You don’t need to craft a perfectly articulated pitch before you show up. Do your research, yes (more on that later), but don’t write up talking points on notecards. The truth is, what you say when you introduce yourself is much less important than just saying something in the first place.
Keep this in mind:
Even though it’s the first step in process, showing up is really only a small piece of the pie. It’s the foot in the door you need to kickstart a relationship, but the real relationship building comes next.
Step 2: Follow up
Congrats—you got through the first step. You’ve laid the foundation for some awesome relationships with awesome people who can help you grow.
Here’s the harsh truth:

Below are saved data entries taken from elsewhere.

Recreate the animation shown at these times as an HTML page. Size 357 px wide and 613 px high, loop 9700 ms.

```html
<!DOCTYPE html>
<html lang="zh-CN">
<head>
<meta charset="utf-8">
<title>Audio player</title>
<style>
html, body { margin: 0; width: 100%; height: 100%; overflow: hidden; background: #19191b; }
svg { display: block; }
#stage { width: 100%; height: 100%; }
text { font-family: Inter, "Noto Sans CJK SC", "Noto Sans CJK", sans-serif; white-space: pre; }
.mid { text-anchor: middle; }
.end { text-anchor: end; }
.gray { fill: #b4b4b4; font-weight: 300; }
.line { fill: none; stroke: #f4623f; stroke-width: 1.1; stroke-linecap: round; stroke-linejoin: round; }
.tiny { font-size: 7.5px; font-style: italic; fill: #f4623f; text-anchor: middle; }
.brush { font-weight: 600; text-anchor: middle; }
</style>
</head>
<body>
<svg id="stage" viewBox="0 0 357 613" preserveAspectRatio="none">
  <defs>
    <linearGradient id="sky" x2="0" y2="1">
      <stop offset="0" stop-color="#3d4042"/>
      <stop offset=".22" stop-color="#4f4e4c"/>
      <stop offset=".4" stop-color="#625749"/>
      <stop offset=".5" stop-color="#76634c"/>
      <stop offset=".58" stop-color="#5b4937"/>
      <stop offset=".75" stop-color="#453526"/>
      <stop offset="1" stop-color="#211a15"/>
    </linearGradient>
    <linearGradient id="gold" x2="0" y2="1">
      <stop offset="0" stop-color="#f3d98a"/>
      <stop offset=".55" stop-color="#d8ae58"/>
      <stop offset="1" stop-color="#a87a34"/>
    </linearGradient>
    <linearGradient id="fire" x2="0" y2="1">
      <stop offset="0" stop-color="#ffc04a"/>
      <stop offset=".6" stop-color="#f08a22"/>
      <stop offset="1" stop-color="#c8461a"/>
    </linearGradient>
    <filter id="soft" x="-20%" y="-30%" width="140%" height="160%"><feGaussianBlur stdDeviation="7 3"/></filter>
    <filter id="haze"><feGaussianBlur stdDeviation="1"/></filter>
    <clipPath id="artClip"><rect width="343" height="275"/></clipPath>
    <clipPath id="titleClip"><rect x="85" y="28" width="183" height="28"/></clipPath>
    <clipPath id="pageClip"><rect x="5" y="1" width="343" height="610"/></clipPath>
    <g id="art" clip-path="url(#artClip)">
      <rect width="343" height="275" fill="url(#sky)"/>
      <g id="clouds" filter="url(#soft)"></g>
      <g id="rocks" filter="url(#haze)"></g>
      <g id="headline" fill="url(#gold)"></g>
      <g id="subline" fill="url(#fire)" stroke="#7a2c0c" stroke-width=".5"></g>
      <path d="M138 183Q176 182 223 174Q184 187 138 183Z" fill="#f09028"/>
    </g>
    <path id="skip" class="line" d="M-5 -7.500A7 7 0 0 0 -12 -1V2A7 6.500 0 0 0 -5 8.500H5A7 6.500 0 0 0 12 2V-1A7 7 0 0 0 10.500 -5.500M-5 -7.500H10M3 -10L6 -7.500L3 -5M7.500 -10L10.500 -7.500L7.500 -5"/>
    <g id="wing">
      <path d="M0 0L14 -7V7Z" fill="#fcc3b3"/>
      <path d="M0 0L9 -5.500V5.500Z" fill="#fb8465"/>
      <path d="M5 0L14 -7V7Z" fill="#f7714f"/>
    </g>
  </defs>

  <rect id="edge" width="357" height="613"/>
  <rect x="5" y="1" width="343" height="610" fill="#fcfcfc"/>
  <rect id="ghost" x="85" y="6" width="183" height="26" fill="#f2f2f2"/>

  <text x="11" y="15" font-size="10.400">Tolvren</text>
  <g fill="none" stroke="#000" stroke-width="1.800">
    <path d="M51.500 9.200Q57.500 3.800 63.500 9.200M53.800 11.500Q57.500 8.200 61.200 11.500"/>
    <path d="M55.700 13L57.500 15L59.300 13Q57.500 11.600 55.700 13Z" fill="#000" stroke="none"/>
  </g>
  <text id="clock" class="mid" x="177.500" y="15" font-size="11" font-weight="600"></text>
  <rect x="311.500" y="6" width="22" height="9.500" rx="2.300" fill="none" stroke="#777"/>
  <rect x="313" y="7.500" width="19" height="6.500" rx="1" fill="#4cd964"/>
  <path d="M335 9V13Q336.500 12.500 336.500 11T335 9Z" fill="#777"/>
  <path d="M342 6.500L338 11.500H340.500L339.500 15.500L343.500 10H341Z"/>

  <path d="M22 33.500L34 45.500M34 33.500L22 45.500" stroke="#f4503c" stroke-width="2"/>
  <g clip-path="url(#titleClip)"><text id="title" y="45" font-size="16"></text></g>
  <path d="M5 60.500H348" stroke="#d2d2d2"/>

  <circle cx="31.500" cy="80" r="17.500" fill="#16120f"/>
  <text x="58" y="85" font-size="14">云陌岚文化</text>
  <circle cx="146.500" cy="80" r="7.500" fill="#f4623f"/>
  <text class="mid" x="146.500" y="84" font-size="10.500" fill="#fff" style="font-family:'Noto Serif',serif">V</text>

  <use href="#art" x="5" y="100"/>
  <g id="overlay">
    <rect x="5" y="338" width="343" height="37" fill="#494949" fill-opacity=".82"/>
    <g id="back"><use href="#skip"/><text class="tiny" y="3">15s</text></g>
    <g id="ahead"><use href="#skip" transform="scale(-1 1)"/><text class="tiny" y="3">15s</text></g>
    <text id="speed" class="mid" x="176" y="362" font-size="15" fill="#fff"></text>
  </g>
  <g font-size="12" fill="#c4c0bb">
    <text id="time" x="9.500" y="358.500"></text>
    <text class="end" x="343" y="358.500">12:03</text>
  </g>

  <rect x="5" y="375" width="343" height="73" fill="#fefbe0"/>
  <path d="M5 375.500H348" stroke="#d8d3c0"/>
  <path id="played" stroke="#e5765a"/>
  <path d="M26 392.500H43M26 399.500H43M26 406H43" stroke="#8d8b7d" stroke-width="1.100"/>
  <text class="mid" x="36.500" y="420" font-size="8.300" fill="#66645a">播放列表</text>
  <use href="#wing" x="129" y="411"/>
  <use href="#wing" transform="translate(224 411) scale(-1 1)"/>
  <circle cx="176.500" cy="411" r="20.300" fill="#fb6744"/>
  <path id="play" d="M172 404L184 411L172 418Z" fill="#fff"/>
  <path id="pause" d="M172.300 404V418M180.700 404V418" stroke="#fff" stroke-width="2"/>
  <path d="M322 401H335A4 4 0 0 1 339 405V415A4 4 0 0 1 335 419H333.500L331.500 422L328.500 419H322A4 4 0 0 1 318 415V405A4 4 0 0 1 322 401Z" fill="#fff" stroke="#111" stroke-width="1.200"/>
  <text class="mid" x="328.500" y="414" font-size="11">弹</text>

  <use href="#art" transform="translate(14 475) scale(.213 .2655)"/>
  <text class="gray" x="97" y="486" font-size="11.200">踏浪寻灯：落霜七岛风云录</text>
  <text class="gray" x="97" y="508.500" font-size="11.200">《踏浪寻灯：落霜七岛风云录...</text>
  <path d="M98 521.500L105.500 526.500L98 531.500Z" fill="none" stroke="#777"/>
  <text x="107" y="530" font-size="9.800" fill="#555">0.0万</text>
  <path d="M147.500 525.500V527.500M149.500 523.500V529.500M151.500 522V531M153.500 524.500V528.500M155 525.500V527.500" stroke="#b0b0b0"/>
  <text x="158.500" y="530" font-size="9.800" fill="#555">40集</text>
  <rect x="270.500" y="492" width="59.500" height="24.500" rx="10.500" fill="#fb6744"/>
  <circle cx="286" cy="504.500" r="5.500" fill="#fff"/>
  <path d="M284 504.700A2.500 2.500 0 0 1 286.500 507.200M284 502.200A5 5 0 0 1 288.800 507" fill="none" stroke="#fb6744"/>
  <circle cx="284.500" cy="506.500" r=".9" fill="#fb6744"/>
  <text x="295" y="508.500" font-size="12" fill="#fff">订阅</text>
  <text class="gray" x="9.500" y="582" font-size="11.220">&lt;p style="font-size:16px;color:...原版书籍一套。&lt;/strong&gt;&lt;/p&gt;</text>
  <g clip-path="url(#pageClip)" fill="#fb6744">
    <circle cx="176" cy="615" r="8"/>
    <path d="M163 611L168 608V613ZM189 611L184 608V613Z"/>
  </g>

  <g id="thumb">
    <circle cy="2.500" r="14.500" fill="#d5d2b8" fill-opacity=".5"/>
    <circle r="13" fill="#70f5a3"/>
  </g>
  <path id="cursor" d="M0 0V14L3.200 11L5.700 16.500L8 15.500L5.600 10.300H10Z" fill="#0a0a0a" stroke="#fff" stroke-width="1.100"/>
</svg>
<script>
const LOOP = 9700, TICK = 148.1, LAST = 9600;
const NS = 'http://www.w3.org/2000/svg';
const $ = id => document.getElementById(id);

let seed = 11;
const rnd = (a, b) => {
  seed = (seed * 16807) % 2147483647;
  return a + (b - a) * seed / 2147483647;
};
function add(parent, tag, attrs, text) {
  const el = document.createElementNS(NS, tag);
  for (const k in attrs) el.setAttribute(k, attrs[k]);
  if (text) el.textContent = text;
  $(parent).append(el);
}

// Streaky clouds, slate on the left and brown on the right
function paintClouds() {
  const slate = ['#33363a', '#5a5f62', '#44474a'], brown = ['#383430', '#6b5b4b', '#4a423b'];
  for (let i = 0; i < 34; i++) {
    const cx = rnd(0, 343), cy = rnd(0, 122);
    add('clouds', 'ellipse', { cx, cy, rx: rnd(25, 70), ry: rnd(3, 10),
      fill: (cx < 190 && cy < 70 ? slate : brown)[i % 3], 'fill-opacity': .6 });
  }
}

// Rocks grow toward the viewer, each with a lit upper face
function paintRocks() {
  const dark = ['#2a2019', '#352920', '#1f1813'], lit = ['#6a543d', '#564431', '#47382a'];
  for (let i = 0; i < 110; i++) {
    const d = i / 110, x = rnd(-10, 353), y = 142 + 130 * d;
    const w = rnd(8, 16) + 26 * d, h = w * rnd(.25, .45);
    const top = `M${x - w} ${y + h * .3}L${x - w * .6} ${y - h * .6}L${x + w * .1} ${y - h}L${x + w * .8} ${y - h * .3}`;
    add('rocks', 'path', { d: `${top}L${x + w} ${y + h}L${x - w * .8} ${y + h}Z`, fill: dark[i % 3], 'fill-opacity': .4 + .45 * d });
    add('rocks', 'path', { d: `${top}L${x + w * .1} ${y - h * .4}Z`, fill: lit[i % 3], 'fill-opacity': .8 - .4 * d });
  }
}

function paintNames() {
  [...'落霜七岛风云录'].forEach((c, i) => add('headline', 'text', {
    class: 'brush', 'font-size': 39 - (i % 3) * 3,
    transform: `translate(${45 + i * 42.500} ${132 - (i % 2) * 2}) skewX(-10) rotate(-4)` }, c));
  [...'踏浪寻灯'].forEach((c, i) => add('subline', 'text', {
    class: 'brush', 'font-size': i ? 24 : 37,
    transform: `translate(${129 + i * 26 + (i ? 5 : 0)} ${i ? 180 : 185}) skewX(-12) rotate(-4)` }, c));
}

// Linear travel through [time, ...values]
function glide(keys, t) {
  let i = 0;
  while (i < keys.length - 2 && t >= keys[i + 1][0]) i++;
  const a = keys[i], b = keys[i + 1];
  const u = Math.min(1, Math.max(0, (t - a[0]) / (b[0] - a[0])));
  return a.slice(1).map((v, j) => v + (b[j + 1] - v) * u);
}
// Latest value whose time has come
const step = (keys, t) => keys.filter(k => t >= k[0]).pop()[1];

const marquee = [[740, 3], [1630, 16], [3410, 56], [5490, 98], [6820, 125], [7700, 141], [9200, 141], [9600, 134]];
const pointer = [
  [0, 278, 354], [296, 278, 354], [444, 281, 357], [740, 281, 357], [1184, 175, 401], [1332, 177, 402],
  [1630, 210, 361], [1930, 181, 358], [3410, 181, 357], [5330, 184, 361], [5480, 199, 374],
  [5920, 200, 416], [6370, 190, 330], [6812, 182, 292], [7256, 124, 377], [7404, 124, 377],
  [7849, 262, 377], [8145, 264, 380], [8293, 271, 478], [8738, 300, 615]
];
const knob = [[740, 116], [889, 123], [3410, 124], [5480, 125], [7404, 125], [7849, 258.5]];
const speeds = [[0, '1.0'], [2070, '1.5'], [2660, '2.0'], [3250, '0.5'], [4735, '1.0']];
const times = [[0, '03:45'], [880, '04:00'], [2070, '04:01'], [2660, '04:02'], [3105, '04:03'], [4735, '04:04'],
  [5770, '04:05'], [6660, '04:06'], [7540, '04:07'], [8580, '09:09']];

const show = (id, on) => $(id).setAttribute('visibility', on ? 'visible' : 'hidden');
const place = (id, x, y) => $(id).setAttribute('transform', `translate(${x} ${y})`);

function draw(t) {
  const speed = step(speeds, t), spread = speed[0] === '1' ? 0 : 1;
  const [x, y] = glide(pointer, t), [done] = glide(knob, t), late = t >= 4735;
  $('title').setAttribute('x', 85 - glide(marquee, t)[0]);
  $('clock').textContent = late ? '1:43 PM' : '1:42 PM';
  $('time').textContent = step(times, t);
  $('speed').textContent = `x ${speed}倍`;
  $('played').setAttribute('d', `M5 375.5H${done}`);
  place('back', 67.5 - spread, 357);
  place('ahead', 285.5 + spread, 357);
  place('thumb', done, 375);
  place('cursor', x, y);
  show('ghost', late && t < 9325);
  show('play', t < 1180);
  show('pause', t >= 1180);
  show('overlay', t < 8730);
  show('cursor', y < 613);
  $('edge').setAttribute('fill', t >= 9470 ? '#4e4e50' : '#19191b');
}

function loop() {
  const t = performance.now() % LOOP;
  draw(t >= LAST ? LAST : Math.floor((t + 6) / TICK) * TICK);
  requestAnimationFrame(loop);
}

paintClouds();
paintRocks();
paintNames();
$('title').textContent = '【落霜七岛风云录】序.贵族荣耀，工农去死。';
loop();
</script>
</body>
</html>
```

You’re one of 100 people they spent a few minutes chatting with last night at the conference. You’re just a name they may or may not remember, and if you don’t keep nurturing this seedling of a relationship, that’s all you’ll ever be to your dream mentors—a face they’ll forget by next week.
Don’t put your feet up and call it a day. If you don’t follow up, someone else will, and your efforts to show up and start a conversation will go to waste.

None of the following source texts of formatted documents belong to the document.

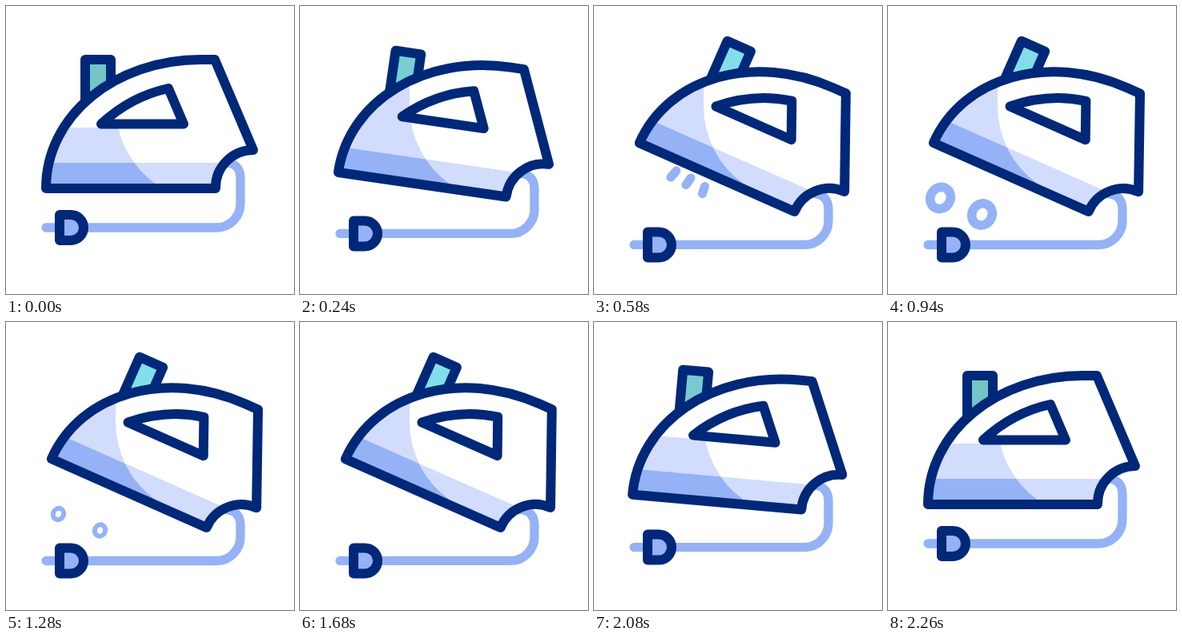
An HTML page with a canvas that plays this animation: 360 px wide and 360 px high, repeating every 2400 ms.

```html
<!DOCTYPE html>
<html lang="en">
<head>
<meta charset="utf-8">
<title>Steam iron</title>
<style>
  html, body { margin: 0; width: 100%; height: 100%; overflow: hidden; background: #fff; }
  canvas { display: block; }
</style>
</head>
<body>
<canvas width="360" height="360"></canvas>
<script>
const ctx = document.querySelector('canvas').getContext('2d');
const LOOP = 2400, NAVY = '#002878', BLUE = '#94b2f5', PALE = '#d2dcfd', WHITE = '#fff';

const body = new Path2D('M50 228C50 137 136 67 244 67H261L309 180A47 47 0 0 0 262 228Z');
const stem = new Path2D('M99 122V67H131V95');
const handle = new Path2D('M119 147.5H222L203 103Q156 113 119 147.5Z');
const plug = new Path2D('M67 261H81A16 16 0 0 1 81 293H67Z');
// The lit side stays fixed on the stage while the iron tilts.
const light = new Path2D('M137 0V125A119 119 0 0 0 187 222L230 260H360V0Z');

const dashes = [[103, 206, -7, 8], [121, 215, -6, 8.5], [138.5, 225.5, -3, 9]];
const rings = [[92, 216, 65.5, 240], [125, 236, 117.5, 260.5]];

const ramp = (t, a, b) => Math.max(0, Math.min(1, (t - a) / (b - a)));
const ease = (t, a, b) => { const x = ramp(t, a, b); return x * x * (3 - 2 * x); };
const mix = (a, b, k) => a + (b - a) * k;

function fill(path, color) {
  ctx.fillStyle = color;
  ctx.fill(path);
}

function stroke(path, color, width = 12) {
  ctx.strokeStyle = color;
  ctx.lineWidth = width;
  ctx.stroke(path);
}

function drawCord(p) {
  const y = 277 + 21.5 * p, top = 215 + 39 * p;
  stroke(new Path2D(`M50 ${y}H263A30 30 0 0 0 293 ${y - 30}V${top}Q293 ${top - 19} 272 ${top - 20}`), BLUE, 11.3);
  ctx.save();
  ctx.translate(0, y - 277);
  fill(plug, BLUE);
  stroke(plug, NAVY);
  ctx.restore();
}

function drawSteam(t) {
  const head = ease(t, 520, 580), tail = ease(t, 620, 800), drift = ramp(t, 580, 800) * 1.4;
  if (head > 0 && tail < 1) {
    for (const [x, y, dx, dy] of dashes) {
      const from = drift + tail * 0.5, to = from + head * (1 - tail);
      stroke(new Path2D(`M${x + dx * from} ${y + dy * from}L${x + dx * to} ${y + dy * to}`), BLUE, 11 * head * (1 - tail));
    }
  }
  const move = ease(t, 660, 940), size = move * (1 - ease(t, 1140, 1430));
  if (size <= 0) return;
  for (const [x0, y0, x1, y1] of rings) {
    const ring = new Path2D();
    ring.ellipse(mix(x0, x1, move), mix(y0, y1, move), 12.5 * size, 14 * size, 0.5, 0, 7);
    stroke(ring, BLUE, 11.5 * size);
  }
}

function tilt(p) {
  ctx.translate(280 - 1.5 * p, 200 + 38.7 * p);
  ctx.rotate(p * 23.9 * Math.PI / 180);
  ctx.translate(-280, -200);
}

function paintBody(p, upper, band) {
  ctx.save();
  tilt(p);
  ctx.clip(body);
  ctx.fillStyle = upper;
  ctx.fillRect(0, 0, 360, 360);
  ctx.fillStyle = band;
  ctx.fillRect(0, 196, 360, 60);
  ctx.restore();
}

function drawIron(p, t) {
  ctx.save();
  tilt(p);
  fill(stem, `rgb(${mix(116, 130, p)} ${mix(196, 223, p)} ${mix(200, 233, p)})`);
  stroke(stem, NAVY);
  ctx.restore();

  paintBody(p, PALE, BLUE);
  ctx.save();
  ctx.clip(light);
  paintBody(p, WHITE, PALE);
  ctx.restore();

  ctx.save();
  tilt(p);
  const level = mix(60, 152, 1 - ease(t, 40, 240) + ease(t, 1720, 1930));
  ctx.save();
  ctx.clip(body);
  ctx.fillStyle = WHITE;
  ctx.fillRect(40, 0, 108, level);
  ctx.restore();
  fill(handle, WHITE);
  stroke(body, NAVY);
  stroke(handle, NAVY);
  ctx.restore();
}

function draw(now) {
  const t = now % LOOP;
  const p = ease(t, 5, 600) - ease(t, 1660, 2260);
  ctx.fillStyle = WHITE;
  ctx.fillRect(0, 0, 360, 360);
  ctx.lineCap = ctx.lineJoin = 'round';
  drawCord(p);
  drawSteam(t);
  drawIron(p, t);
}

const start = performance.now();
(function frame() {
  draw(performance.now() - start);
  requestAnimationFrame(frame);
})();
</script>
</body>
</html>
```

That doesn’t have to be the case.
To follow up, just send a simple email like this:
“Hey Steli, thanks again for chatting with me last weekend. Based on your advice, I added a few new sections to our pitch deck and we’ve already closed two new deals since!

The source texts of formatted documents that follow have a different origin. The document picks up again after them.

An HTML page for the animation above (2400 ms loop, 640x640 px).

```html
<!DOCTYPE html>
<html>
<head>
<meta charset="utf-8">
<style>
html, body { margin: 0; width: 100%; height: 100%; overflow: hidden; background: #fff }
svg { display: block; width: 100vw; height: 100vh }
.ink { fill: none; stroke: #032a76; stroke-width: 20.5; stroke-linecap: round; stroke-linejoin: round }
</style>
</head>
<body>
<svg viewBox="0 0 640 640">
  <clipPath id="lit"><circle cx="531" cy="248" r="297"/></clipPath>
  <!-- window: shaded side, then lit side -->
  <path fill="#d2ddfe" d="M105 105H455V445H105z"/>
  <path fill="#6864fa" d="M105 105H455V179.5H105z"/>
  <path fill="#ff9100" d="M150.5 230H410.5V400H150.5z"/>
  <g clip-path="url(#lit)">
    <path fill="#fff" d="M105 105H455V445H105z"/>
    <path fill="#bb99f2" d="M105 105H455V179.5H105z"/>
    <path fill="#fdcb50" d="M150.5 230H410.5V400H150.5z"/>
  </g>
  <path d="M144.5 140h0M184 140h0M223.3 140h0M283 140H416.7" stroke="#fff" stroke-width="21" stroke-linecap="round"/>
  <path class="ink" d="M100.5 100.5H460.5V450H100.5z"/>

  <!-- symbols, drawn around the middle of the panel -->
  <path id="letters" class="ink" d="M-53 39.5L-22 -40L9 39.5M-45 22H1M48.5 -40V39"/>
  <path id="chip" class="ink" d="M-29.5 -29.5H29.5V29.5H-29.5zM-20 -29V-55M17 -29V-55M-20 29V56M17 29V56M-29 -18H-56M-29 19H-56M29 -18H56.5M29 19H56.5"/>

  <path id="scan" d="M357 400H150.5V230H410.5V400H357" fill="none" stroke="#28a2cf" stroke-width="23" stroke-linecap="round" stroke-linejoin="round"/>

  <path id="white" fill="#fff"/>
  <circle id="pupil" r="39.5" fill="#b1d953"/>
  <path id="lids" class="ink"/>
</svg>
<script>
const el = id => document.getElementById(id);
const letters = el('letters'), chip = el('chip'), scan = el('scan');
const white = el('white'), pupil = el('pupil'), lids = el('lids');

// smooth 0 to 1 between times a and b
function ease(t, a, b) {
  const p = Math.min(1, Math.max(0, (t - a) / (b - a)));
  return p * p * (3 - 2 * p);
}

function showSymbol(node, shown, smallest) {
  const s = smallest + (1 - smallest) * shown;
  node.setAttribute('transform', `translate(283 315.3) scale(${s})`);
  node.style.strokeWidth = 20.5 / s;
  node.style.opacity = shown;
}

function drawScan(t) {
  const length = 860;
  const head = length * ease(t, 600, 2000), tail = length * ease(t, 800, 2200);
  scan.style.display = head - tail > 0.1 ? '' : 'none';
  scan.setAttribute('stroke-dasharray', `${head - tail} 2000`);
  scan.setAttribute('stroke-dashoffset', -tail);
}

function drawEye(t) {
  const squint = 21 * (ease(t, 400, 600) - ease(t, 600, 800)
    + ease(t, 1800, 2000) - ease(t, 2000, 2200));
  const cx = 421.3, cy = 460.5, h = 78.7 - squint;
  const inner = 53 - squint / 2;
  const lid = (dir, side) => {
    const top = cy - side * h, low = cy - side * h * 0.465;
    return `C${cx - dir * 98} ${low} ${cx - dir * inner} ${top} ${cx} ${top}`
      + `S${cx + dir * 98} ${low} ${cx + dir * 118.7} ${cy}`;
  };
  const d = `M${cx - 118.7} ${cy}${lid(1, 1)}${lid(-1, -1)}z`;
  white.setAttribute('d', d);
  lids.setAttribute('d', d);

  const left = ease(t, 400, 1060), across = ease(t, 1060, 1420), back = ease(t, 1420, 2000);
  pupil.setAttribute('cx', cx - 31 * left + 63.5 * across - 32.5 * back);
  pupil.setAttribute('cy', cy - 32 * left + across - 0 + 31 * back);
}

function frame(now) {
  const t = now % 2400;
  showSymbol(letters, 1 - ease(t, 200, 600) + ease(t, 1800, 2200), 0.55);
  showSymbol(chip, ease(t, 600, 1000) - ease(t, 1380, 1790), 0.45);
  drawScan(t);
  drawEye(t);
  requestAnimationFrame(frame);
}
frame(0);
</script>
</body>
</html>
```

Quick question: How long would you recommend waiting to hear back from a prospect who asked for time to consider their options?”
You don’t need to send fancy charts or a complex spreadsheet—just let them know you appreciate their advice, tell them how you’re doing and keep the conversation moving.
Step 3: Follow through
You put in the work to show up and meet a potential mentor. You kept the momentum going by following up with a quick thank-you and an update.
Do what you said you would do, and keep them in the loop about it.
If you ask someone for their advice, and they give it—do something with it. That doesn’t mean you have to implement exactly what they suggested, but it does mean you should seriously consider what they said and look for ways to apply their wisdom.
They recommended tweaking your company’s pitch deck?
Update them on the edits you ended up making and tell them how results have changed since then.
They suggested you reach out to a marketing expert for advice?
Let them know you connected with that expert and share some of the advice they gave you.
They shared a few resources to help you out?
Actually read them (seriously—don’t fake it) and send a few follow-up questions you wrote down.
The bottom line is this:
Even if you only talked for 20 minutes, they’ve invested time in you. They were kind enough to offer some advice, so keep in touch to let them know what’s happening.
What’s not working?
What has you most excited?
What are you still struggling with?
If instead you drop off the face of the earth until you want more advice a few months later, good luck maintaining that relationship long-term.
Here’s your homework:
- Create a Dream 20 list of people you want to connect with
Formulate a list of 20 people you would love to build relationships with. They can be startup founders, local business owners, thought leaders in your industry—just find 20 people you want to reach.
- Spend time researching that Dream 20 list
You have 20 names—now start learning as much as you can about each of them. How did they start their careers? What are they writing or talking about most often? What advice would you love to get from them?
Do not speed through this part. If you don’t do your research, you’ll have no clue what to say when you get in touch.
- Find their contact information and reach out
If there’s an opportunity to meet them at a conference or an event, find a way to show up. If not, look for their email online and show up in their inbox. If you’ve done your research, you’ll already know what to say in that first conversation or message.
Do these three things, leave a comment below and tell me how it goes. Remember—always follow up and always follow through.
April 12, 2019 at 02:37PM
Forbes – Entrepreneurs